▶ **Brief**
Using the entries that follow, report how many lines contain the word "floor". Only the number is wanted.

Stored data:
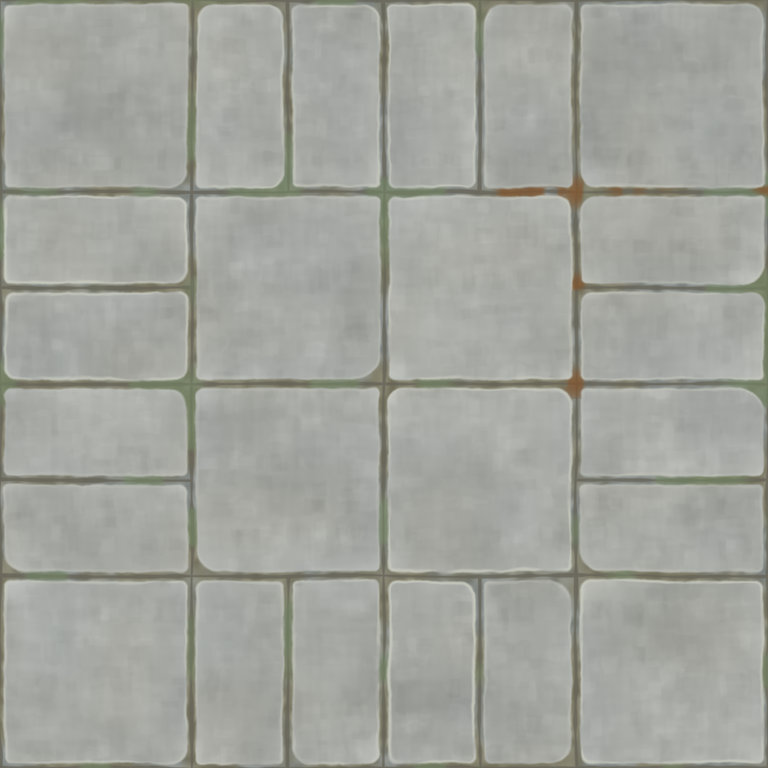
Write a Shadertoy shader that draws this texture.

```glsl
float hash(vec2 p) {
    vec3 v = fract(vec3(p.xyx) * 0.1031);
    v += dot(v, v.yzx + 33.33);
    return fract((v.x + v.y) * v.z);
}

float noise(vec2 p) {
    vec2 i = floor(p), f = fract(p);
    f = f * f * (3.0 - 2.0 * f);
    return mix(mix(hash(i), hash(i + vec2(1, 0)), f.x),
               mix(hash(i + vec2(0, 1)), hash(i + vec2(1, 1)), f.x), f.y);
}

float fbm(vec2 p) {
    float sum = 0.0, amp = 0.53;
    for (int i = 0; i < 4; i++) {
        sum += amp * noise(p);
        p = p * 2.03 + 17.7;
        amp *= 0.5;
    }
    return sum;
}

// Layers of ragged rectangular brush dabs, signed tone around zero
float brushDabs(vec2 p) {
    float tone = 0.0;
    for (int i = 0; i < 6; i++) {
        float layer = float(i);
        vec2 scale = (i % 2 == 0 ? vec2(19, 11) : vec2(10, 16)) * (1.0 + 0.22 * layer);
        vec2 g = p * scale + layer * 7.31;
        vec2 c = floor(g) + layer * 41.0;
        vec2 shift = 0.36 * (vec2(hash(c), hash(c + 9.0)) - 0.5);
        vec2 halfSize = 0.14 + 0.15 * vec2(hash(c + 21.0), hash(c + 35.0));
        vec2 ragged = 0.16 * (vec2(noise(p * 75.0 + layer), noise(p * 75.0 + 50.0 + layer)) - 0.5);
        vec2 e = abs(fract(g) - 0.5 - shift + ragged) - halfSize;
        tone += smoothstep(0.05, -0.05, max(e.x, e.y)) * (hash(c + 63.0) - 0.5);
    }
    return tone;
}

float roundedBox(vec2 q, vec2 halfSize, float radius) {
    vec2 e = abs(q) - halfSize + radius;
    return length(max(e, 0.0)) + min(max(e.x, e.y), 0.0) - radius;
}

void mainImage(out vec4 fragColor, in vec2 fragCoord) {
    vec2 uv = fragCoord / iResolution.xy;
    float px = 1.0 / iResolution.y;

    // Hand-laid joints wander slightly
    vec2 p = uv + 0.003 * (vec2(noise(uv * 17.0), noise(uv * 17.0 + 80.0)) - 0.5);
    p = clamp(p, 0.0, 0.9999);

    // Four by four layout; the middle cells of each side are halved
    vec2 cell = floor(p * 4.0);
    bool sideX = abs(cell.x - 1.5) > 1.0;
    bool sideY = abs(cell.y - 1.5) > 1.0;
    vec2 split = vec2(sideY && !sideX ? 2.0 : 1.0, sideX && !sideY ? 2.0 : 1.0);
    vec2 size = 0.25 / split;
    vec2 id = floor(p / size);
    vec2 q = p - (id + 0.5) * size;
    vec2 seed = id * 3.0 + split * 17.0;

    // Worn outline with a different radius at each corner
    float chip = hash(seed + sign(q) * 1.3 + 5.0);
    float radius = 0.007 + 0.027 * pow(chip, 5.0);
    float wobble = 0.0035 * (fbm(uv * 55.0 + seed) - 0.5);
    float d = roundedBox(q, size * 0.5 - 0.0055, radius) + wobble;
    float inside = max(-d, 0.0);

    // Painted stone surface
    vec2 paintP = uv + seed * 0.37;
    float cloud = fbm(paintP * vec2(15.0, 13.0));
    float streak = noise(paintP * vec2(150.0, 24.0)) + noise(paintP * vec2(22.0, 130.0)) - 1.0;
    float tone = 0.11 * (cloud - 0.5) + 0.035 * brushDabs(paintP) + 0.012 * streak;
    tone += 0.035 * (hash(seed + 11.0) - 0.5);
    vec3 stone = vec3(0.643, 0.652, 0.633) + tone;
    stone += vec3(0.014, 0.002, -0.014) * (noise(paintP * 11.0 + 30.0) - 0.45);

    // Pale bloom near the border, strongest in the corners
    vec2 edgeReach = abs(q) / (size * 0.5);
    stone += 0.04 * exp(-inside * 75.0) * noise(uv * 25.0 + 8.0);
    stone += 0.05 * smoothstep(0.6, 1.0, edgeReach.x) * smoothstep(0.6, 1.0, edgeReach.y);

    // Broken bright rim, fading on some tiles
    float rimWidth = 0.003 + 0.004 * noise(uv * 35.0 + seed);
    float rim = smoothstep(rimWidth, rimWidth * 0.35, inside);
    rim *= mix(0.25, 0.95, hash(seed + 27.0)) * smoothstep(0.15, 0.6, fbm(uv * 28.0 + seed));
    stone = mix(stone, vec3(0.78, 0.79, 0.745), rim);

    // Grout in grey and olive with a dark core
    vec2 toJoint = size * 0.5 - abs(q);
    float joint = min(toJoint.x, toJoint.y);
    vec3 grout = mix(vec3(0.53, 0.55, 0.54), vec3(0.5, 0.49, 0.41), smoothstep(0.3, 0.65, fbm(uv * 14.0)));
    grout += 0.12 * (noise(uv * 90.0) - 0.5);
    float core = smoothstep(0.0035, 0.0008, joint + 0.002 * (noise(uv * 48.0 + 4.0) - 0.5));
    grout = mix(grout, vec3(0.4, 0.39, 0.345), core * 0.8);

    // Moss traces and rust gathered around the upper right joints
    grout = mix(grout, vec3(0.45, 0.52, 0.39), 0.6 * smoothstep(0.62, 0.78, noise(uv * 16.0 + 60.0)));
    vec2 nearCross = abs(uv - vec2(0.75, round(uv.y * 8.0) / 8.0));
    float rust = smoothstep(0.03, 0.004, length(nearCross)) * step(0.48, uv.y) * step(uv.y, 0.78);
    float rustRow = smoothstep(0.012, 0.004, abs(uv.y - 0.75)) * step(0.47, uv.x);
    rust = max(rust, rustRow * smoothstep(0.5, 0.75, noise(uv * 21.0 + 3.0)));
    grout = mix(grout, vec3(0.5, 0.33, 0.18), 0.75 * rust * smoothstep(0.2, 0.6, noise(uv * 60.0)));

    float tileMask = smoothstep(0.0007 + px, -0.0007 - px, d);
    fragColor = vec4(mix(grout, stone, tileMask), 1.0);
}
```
--
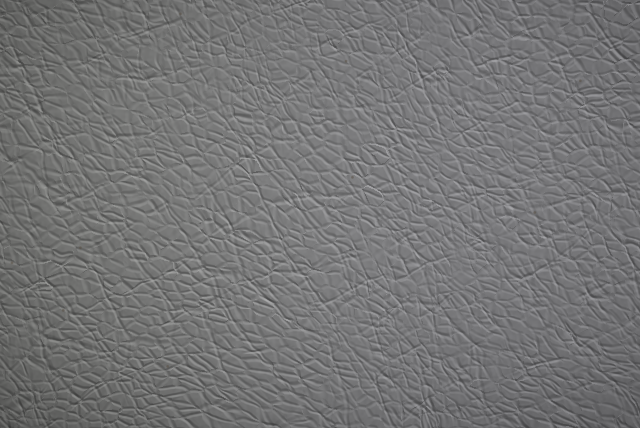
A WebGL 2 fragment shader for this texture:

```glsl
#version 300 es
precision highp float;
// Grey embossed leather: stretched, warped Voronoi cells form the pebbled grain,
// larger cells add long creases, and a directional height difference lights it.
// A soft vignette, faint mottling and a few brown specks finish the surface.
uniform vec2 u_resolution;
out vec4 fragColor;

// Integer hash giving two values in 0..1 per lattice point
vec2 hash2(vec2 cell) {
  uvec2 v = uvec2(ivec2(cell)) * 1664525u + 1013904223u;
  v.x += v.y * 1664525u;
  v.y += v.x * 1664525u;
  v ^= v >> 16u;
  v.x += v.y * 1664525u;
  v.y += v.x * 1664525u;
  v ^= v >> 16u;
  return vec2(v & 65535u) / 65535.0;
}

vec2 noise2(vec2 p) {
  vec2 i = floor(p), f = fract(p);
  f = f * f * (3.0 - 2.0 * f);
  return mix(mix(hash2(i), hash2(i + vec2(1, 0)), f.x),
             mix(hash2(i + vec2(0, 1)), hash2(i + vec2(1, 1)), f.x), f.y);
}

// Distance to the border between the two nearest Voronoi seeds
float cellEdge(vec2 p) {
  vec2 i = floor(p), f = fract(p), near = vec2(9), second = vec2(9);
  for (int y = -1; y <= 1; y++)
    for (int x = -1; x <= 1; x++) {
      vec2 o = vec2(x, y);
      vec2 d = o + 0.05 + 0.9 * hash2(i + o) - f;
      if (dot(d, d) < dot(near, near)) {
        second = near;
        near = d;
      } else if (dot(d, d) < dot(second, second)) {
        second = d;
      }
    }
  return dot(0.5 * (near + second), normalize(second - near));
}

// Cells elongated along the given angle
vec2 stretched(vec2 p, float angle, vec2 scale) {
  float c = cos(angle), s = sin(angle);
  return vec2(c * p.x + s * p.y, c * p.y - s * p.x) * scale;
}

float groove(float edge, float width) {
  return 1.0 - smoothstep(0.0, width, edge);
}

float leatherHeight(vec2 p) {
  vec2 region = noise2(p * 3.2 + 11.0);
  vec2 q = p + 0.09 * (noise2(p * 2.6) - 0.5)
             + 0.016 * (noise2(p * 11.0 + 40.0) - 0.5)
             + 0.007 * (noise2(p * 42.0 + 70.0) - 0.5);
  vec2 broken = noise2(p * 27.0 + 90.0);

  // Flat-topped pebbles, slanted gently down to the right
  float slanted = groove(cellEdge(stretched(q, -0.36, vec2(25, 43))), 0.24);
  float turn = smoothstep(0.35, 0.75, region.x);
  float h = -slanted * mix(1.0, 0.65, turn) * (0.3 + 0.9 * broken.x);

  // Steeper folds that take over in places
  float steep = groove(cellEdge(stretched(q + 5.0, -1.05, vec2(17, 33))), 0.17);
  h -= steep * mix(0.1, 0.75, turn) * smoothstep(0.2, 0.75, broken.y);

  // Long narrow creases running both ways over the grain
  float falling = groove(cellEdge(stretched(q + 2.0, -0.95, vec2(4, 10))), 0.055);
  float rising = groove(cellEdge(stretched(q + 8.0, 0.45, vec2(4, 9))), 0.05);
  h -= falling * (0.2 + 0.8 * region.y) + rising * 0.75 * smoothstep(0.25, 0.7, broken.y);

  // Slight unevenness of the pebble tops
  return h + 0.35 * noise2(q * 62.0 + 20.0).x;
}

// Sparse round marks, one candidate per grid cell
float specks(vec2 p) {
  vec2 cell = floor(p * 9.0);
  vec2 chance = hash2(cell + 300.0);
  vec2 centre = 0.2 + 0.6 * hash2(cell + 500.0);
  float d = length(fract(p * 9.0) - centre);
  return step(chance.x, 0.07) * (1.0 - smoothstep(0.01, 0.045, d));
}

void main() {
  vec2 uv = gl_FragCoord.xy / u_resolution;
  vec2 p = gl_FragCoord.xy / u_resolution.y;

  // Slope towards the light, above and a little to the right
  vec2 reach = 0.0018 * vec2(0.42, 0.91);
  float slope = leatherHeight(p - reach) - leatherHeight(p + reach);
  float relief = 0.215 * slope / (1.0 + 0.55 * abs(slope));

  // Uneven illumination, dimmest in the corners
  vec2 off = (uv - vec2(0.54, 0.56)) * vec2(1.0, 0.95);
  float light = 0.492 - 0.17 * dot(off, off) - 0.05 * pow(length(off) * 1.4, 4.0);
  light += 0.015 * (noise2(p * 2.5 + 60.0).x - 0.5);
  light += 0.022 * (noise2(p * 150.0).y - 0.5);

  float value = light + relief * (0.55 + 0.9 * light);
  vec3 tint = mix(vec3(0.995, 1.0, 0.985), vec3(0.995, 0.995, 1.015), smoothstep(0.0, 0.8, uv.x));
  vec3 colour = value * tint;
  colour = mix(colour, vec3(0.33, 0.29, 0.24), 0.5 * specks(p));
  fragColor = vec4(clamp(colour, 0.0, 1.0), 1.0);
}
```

▶ **Your response**
7